Should We Discharge Patients from Care?

Posted on in Clinical, News
Should We Discharge Patients from Care?

A patient will come to your clinic to seek care for their own respective injuries, pain, or other complaints. The patient will then come to the front desk to check in for their appointment, and then wait until the healthcare professional is ready to see them. Once the patient is in the treatment room with their designated healthcare provider, there is a usual course of care has a common structure:

Should We Discharge Patients from Care?

The patient typically will be evaluated and come for several follow-up visits.  The patient will eventually be discharged from care whether it is to continue a self-management program or referred to another provider for further assessment.

But here’s a thought, why do we discharge patients? Why do we have a start and an end point?

In my opinion, patient care is continuous.  Receiving care never stops.  Receiving care doesn’t have to be a doctors visit or appointment.  It can also be a sense of certainty and knowing your healthcare professional is managing your care, even when the patient isn’t physically present.
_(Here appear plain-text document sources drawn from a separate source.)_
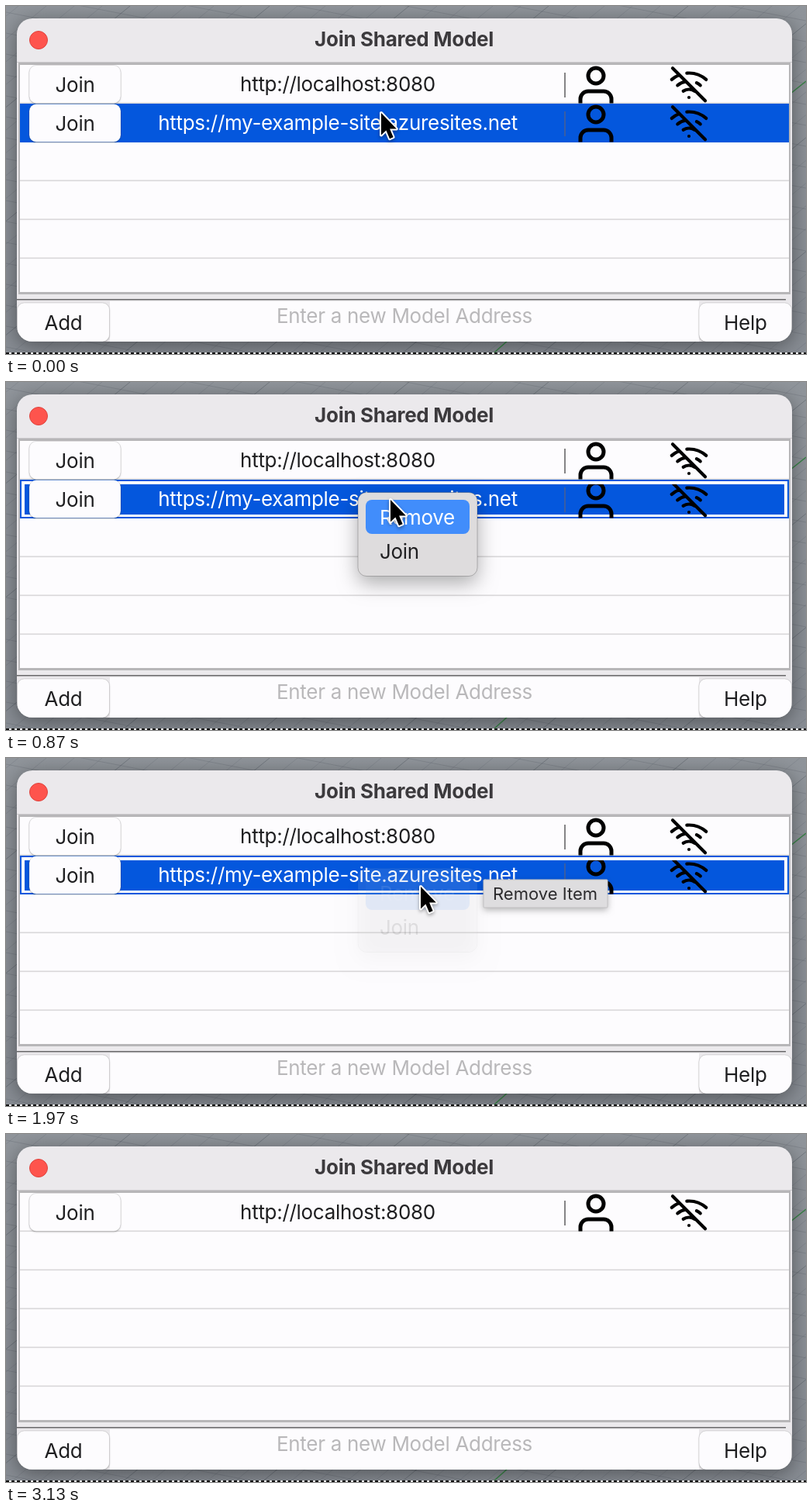
An HTML page with a canvas that plays this animation: 1032x449 px, repeating every 3330 ms.

```html
<!DOCTYPE html>
<html lang="en">
<head>
<meta charset="utf-8">
<title>Join Shared Model</title>
<style>
html, body { margin: 0; width: 100%; height: 100%; overflow: hidden; background: #858a91; }
canvas { display: block; width: 1032px; height: 449px; }
</style>
</head>
<body>
<canvas id="stage" width="1032" height="449"></canvas>
<script>
const c = document.getElementById('stage').getContext('2d');
const LOOP = 3330;
const FONT = 'Inter, "Liberation Sans", sans-serif';
const WHITE = '#fdfcfe', INK = '#1f1f21', BLUE = '#0457dd';

const USER = new Path2D('M20 21v-2a4 4 0 0 0-4-4H8a4 4 0 0 0-4 4v2M16 7a4 4 0 1 1-8 0a4 4 0 1 1 8 0');
const OFFLINE = new Path2D('M2 2L22 22M16.72 11.06A10.94 10.94 0 0 1 19 12.55M5 12.55a10.94 10.94 0 0 1 5.17-2.39' +
  'M10.71 5.05A16 16 0 0 1 22.58 9M1.42 9a15.91 15.91 0 0 1 4.7-2.88M8.53 16.11a6 6 0 0 1 6.95 0M12 20h.01');
const ARROW = new Path2D('M0 0V28.5L6.4 22.4L11 33.2L15.6 31.2L11.1 20.6H19.8Z');

// Pointer path: time, x, y
const PATH = [[0, 484, 138], [250, 455, 152], [560, 455, 152], [870, 496, 152], [1350, 535, 166], [LOOP, 535, 166]];
const MENU_OPEN = 490, MENU_FADE = 1800, MENU_GONE = 1990;
const REMOVE_AT = 2060, REMOVE_MS = 210;

const clamp = v => Math.max(0, Math.min(1, v));
const ease = v => { v = clamp(v); return v * v * (3 - 2 * v); };
const within = (t, a, b) => t >= a && t < b;

function rect(x, y, w, h, fill) {
  c.fillStyle = fill;
  c.fillRect(x, y, w, h);
}

function round(x, y, w, h, r, fill, stroke) {
  c.beginPath();
  c.roundRect(x, y, w, h, r);
  c.fillStyle = fill;
  c.fill();
  if (stroke) {
    c.shadowColor = 'transparent';
    c.strokeStyle = stroke;
    c.lineWidth = 1;
    c.stroke();
  }
}

function line(x1, y1, x2, y2, color, width = 1) {
  c.beginPath();
  c.moveTo(x1, y1);
  c.lineTo(x2, y2);
  c.strokeStyle = color;
  c.lineWidth = width;
  c.stroke();
}

function shadow(color, blur, dy) {
  c.shadowColor = color;
  c.shadowBlur = blur;
  c.shadowOffsetY = dy;
}

function text(str, x, y, color = INK, { size = 26, weight = 400, align = 'center', gap = -0.3 } = {}) {
  c.font = `${weight} ${size}px ${FONT}`;
  c.letterSpacing = gap + 'px';
  c.textAlign = align;
  c.fillStyle = color;
  c.fillText(str, x, y);
}

function group(draw) {
  c.save();
  draw();
  c.restore();
}

function clip(x, y, w, h) {
  c.beginPath();
  c.rect(x, y, w, h);
  c.clip();
}

function icon(path, x, y, scale) {
  group(() => {
    c.translate(x, y);
    c.scale(scale, scale);
    c.lineWidth = 2;
    c.lineCap = c.lineJoin = 'round';
    c.strokeStyle = '#000';
    c.stroke(path);
  });
}

function button(label, x, y, w, h) {
  group(() => {
    shadow('rgba(0,0,0,.25)', 2, 1);
    round(x, y, w, h, 9, WHITE, 'rgba(0,0,0,.1)');
  });
  text(label, x + w / 2, y + h / 2 + 9.5);
}

function backdrop() {
  const g = c.createLinearGradient(0, 0, 0, 449);
  g.addColorStop(0, '#90959b');
  g.addColorStop(1, '#878c93');
  rect(0, 0, 1032, 449, g);
  for (let i = 0; i < 48; i++) {
    const x = i * 36 - 20;
    line(x, 0, x - 550, 449, i % 5 ? 'rgba(70,78,88,.16)' : 'rgba(60,68,78,.34)');
  }
  for (let i = -8; i < 18; i++) {
    const y = i * 27 + 8;
    line(0, y, 1032, y + 200, 'rgba(70,78,88,.2)');
  }
  line(1012, 113, 1032, 97, '#398447', 1.5);
  line(630, 447, 648, 431, '#398447', 1.5);
  rect(0, 447, 1032, 2, '#fff');
  for (let x = 0; x < 1032; x += 7) rect(x, 447, 4, 2, '#111');
}

function row(url, y, selected, focused) {
  if (selected) rect(18, y, 992, 50, BLUE);
  if (focused) {
    rect(20, y + 2, 988, 46, WHITE);
    rect(24, y + 6, 980, 39, BLUE);
  }
  button('Join', 30, y + 0.5, 118, 49);
  text(url, 428, y + 34, selected ? '#fff' : INK);
  line(721, y + 10, 721, y + 42, selected ? '#4a5f91' : '#5c5c5e', 1.5);
  group(() => {
    clip(18, y + (focused ? 6 : 0), 992, 49.5 - (focused ? 6 : 0));
    icon(USER, 731, y - 3.5, 2.5);
    icon(OFFLINE, 855.8, y, 2.1);
  });
}

function list(t) {
  rect(16, 73, 996, 299, '#b7b6b8');
  rect(18, 76, 992, 293, WHITE);
  for (let y = 125; y < 369; y += 50) rect(18, y - 0.5, 992, 1.6, '#d9d8da');
  row('http://localhost:8080', 76, false, false);
  const slide = 50 * ease((t - REMOVE_AT) / REMOVE_MS);
  if (slide < 50) group(() => {
    clip(18, 126, 992, 51);
    row('https://my-example-site.azuresites.net', 126 - slide, true, within(t, MENU_OPEN, REMOVE_AT));
    if (slide) rect(18, 176 - slide, 992, slide - 1, WHITE);
  });
}

function dialog(t) {
  group(() => {
    shadow('rgba(0,0,0,.4)', 26, 5);
    round(14, 16, 1000, 417, 20, '#ebe9ec');
  });
  group(() => {
    c.beginPath();
    c.roundRect(14, 16, 1000, 417, 20);
    c.clip();
    rect(14, 72, 1000, 1, '#cbc9cc');
    list(t);
    rect(14, 378, 992, 1.5, '#69686a');
    rect(134, 381, 760, 52, WHITE);
    button('Add', 14.5, 383, 119, 50);
    button('Help', 894, 383, 119.5, 50);
    text('Enter a new Model Address', 514, 409, '#b9b8ba');
  });
  c.beginPath();
  c.arc(42, 44, 11.5, 0, 7);
  c.fillStyle = '#fe544d';
  c.fill();
  c.strokeStyle = '#df443e';
  c.lineWidth = 1;
  c.stroke();
  text('Join Shared Model', 513.5, 52, '#3c3a3d', { weight: 700 });
}

function menu(t, px) {
  if (!within(t, MENU_OPEN, MENU_GONE)) return;
  c.globalAlpha = 1 - clamp((t - MENU_FADE) / (MENU_GONE - MENU_FADE));
  group(() => {
    shadow('rgba(0,0,0,.32)', 26, 9);
    round(454, 142.5, 154, 108, 11, '#dedcdd', 'rgba(0,0,0,.22)');
  });
  const active = px > 458 && !within(t, 1740, 1790);
  if (active) round(464, 152, 134, 44, 8, '#418dfb');
  text('Remove', 482, 184, active ? '#fff' : INK, { align: 'left' });
  text('Join', 482, 228, INK, { align: 'left' });
  c.globalAlpha = 1;
}

function tooltip(t) {
  if (!within(t, 1890, REMOVE_AT)) return;
  group(() => {
    shadow('rgba(0,0,0,.3)', 8, 3);
    round(616, 157, 160, 36, 1, '#dedddf', '#c2c1c3');
  });
  text('Remove Item', 695.5, 183, '#2b2a2c', { size: 22, gap: 0 });
}

function ring(x, y, color) {
  for (const [style, width] of [['#fff', 5.5], [color, 3]]) {
    c.beginPath();
    c.arc(x, y, 43, 0, 7);
    c.strokeStyle = style;
    c.lineWidth = width;
    c.stroke();
  }
}

function pointerAt(t) {
  const i = PATH.findIndex(p => p[0] > t);
  const [t0, x0, y0] = PATH[i - 1], [t1, x1, y1] = PATH[i];
  const k = ease((t - t0) / (t1 - t0));
  return [x0 + (x1 - x0) * k, y0 + (y1 - y0) * k];
}

function pointer(x, y) {
  group(() => {
    c.translate(x, y);
    c.lineJoin = 'round';
    c.lineWidth = 4;
    c.strokeStyle = '#fff';
    shadow('rgba(0,0,0,.35)', 4, 2);
    c.stroke(ARROW);
    c.shadowColor = 'transparent';
    c.fillStyle = '#000';
    c.fill(ARROW);
  });
}

function draw(t) {
  const [x, y] = pointerAt(t);
  backdrop();
  dialog(t);
  menu(t, x);
  tooltip(t);
  if (within(t, 270, 470)) ring(454, 154, '#12b516');
  if (within(t, 1560, 1740)) ring(534, 167, '#111');
  if (t < 3130) pointer(x, y);
}

const start = performance.now();
function tick() {
  draw((performance.now() - start) % LOOP);
  requestAnimationFrame(tick);
}
tick();
</script>
</body>
</html>
```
Perhaps we need to change the structure a bit.  Instead, we should refer to each time the patient sees the healthcare professional as an “episode of care”.  This episode of care is just one point in the patient’s continuum of care.  Sometimes we may need to see a provider more than once in a year, or maybe we don’t have to seem them for many years.  Fact of the matter is the continuous loop doesn’t change. 

Perhaps the structure should look more like this:

Should We Discharge Patients from Care?

Maybe we think too linearly when we are seeing patients in our clinics.  Perhaps we need to think more long-term and understand how our patients will need guidance at some points in their lives.  So, maybe let’s try to keep open lines of care to our patients so they have an opportunity to learn how to manage their respective episodes of care.

Managing an individual’s health should be a continuous process.

Article Written By Eric Trauber, PT, DPT, OCS, CSCS, FAAOMPT